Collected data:

_____

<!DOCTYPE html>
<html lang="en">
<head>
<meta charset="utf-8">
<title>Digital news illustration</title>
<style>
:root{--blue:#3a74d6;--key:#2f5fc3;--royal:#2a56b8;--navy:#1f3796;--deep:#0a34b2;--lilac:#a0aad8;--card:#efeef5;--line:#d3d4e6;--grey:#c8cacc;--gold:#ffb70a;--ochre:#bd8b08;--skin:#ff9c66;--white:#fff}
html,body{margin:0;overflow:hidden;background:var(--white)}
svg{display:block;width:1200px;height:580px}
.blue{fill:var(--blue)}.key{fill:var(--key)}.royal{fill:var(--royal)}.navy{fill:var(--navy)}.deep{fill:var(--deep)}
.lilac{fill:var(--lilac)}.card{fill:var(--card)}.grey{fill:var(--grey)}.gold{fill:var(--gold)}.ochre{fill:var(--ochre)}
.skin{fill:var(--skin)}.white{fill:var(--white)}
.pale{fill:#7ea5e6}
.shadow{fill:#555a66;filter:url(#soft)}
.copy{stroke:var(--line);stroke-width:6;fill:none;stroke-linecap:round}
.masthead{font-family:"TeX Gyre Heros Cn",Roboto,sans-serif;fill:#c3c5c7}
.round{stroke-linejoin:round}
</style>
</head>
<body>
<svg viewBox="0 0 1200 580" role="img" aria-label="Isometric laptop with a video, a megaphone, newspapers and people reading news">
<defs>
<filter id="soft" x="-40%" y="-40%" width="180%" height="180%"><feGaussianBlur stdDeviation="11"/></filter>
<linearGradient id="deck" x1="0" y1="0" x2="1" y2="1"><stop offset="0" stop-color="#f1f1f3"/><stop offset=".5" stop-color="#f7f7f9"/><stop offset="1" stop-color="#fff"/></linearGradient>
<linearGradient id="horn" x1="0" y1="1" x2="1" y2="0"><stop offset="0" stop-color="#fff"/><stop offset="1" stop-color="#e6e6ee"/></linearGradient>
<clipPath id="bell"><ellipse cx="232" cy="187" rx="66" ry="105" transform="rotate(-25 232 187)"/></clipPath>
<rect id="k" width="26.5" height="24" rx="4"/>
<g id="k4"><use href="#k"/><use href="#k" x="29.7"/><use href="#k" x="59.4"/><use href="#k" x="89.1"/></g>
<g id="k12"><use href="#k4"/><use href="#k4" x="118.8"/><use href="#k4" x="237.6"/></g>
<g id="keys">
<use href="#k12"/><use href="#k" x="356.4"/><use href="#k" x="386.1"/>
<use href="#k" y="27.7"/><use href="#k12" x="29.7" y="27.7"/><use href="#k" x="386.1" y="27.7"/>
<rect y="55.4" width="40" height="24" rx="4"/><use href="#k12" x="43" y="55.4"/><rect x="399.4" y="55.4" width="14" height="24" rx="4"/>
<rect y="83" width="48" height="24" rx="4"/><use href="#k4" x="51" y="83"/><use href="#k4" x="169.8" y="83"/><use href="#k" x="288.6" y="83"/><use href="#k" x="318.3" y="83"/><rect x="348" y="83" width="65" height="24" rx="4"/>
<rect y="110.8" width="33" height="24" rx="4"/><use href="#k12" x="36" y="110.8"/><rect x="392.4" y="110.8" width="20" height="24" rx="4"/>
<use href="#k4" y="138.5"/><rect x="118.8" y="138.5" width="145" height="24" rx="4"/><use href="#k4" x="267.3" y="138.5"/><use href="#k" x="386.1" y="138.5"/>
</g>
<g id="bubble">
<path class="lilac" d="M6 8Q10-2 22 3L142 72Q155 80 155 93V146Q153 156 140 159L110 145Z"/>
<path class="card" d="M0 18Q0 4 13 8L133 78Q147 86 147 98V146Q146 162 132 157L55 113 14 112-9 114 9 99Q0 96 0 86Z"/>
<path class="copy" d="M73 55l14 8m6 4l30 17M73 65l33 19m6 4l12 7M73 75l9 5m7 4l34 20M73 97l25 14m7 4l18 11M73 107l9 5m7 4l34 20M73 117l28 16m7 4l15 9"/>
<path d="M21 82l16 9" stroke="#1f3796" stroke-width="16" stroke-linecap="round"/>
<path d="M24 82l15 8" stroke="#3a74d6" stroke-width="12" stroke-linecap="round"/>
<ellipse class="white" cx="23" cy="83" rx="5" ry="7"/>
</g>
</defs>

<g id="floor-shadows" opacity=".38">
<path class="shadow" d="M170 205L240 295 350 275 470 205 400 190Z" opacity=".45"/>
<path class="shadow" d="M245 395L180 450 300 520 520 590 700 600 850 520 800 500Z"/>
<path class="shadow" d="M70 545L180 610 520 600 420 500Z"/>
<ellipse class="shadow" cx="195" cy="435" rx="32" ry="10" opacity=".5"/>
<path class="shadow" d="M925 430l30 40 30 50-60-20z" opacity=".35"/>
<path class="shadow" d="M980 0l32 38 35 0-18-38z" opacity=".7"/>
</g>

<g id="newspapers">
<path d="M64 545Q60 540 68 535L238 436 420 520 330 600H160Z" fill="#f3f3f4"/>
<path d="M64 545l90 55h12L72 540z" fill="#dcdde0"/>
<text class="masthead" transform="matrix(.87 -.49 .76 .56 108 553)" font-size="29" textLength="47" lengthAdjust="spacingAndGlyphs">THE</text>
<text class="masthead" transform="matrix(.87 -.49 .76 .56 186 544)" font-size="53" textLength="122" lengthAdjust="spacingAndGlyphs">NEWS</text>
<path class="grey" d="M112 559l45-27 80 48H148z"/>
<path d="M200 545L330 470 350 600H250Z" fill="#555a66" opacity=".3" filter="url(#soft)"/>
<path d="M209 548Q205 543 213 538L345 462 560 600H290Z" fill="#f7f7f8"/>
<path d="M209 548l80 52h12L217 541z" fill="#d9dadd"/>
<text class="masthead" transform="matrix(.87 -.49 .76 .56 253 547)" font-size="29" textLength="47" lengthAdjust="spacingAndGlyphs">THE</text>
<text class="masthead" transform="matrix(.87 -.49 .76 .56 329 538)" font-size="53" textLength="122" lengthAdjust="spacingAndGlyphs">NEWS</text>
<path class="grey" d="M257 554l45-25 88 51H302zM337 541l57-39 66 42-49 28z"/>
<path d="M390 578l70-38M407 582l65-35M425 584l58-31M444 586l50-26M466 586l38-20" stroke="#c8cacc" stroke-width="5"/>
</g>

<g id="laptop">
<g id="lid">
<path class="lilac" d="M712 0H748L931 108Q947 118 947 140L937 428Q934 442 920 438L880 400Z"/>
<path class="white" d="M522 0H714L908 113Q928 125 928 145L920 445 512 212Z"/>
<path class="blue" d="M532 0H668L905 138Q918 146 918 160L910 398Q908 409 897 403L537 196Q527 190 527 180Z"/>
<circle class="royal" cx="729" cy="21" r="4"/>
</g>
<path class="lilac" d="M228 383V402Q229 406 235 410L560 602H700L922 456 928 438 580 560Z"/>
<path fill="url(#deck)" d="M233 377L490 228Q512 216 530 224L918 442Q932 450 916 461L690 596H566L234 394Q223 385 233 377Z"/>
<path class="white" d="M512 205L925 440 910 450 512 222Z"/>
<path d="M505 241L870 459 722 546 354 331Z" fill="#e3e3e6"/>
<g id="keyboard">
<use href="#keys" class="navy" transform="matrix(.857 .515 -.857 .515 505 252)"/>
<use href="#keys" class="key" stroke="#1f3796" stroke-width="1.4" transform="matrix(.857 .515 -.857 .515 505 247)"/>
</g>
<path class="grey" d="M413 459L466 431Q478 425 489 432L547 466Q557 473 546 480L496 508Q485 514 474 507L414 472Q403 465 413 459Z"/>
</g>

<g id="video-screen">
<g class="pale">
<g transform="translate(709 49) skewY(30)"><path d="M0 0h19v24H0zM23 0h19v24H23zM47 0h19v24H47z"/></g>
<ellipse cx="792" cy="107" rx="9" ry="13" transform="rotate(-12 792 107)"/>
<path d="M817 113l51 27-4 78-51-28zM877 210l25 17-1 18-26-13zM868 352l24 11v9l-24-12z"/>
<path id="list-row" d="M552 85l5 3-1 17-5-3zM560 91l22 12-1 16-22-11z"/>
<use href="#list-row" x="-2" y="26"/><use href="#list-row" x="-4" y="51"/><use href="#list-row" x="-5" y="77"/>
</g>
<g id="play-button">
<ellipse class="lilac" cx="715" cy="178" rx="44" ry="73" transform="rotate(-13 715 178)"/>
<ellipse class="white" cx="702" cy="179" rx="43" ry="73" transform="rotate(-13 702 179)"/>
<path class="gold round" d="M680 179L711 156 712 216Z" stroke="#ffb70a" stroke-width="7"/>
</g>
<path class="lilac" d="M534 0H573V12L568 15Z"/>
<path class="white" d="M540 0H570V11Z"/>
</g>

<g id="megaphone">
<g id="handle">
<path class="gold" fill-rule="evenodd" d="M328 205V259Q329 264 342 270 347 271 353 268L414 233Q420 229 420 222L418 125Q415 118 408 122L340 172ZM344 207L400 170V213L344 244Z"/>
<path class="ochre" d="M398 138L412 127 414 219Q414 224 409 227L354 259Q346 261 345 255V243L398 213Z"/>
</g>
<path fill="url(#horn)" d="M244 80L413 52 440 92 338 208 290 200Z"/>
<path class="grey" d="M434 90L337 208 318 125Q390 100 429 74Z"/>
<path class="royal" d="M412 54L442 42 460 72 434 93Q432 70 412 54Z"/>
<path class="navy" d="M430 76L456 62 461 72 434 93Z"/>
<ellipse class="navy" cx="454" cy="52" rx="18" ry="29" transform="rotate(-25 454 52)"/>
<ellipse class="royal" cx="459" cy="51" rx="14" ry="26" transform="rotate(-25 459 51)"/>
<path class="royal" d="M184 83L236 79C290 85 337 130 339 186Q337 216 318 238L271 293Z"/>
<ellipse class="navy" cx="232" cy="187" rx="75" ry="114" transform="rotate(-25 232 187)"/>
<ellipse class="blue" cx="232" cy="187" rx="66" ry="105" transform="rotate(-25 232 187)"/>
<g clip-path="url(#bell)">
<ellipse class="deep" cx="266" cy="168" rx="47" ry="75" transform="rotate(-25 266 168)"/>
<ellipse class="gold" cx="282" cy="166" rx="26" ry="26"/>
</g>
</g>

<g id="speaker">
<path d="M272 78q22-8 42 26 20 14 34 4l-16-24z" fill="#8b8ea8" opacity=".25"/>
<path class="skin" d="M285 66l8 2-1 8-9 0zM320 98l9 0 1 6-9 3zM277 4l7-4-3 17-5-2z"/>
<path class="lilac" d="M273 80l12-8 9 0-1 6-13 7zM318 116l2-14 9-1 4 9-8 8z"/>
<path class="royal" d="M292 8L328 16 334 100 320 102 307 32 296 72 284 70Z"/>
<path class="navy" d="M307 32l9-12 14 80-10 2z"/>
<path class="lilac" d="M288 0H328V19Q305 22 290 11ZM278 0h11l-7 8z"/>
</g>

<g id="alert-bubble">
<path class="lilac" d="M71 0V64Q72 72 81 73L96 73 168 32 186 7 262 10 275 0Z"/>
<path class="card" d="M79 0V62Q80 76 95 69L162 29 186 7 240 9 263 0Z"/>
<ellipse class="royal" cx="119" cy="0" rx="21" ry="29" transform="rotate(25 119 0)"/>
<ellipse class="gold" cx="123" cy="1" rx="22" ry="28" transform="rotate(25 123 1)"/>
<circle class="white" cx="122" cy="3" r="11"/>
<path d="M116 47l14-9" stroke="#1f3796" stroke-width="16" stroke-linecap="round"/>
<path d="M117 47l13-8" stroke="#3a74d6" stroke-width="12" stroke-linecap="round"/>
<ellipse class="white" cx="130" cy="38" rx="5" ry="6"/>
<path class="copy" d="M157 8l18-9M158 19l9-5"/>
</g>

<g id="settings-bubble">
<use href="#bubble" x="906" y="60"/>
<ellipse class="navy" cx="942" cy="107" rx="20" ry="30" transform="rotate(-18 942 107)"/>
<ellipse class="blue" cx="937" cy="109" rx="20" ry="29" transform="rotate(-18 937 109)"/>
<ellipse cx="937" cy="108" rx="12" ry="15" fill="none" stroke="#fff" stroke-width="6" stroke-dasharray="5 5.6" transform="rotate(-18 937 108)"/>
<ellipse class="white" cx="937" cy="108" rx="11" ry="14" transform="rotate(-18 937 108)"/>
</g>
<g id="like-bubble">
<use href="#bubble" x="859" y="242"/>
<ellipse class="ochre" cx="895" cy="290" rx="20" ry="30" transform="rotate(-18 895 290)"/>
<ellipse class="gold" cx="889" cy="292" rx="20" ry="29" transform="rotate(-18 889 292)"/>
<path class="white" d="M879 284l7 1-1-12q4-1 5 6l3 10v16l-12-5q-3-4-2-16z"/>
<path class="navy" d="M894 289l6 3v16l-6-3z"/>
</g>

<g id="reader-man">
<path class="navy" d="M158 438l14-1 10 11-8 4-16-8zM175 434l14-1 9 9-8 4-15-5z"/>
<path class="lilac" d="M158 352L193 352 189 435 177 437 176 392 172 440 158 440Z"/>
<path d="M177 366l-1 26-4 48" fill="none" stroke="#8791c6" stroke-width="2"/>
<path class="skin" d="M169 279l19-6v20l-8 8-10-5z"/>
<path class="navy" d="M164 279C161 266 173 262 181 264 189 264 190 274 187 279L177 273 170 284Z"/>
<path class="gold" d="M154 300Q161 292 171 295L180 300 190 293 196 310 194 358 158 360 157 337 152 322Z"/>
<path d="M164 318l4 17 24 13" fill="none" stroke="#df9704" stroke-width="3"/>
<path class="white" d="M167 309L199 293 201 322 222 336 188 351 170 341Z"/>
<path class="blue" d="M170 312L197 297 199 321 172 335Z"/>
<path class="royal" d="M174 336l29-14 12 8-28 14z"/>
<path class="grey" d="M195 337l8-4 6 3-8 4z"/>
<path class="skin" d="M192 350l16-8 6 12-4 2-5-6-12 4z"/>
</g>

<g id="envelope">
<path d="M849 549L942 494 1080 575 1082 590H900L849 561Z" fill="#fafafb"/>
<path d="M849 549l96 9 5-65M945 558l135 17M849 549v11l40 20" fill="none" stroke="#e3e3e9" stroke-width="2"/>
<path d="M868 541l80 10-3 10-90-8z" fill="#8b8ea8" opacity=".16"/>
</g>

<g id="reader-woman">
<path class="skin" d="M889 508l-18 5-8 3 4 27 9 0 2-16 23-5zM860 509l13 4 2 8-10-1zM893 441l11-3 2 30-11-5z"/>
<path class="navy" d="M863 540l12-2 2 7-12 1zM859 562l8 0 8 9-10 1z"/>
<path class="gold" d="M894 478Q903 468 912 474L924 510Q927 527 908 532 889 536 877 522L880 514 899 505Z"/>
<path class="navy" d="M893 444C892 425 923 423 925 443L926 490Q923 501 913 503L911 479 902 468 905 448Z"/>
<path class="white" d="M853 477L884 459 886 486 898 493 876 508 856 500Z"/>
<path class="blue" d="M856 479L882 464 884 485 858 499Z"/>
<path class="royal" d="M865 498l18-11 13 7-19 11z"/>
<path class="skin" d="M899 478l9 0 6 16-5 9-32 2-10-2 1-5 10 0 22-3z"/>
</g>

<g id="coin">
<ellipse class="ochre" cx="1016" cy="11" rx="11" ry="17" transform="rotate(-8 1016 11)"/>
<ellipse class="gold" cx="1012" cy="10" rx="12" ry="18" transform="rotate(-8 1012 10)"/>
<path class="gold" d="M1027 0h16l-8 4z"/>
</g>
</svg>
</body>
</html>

_____

WHAT TO PRODUCE: Search the data above for the word "bubble". Copy each line it is in.

SOLUTION FOR THIS TASK:
<g id="bubble">
<g id="alert-bubble">
<g id="settings-bubble">
<use href="#bubble" x="906" y="60"/>
<g id="like-bubble">
<use href="#bubble" x="859" y="242"/>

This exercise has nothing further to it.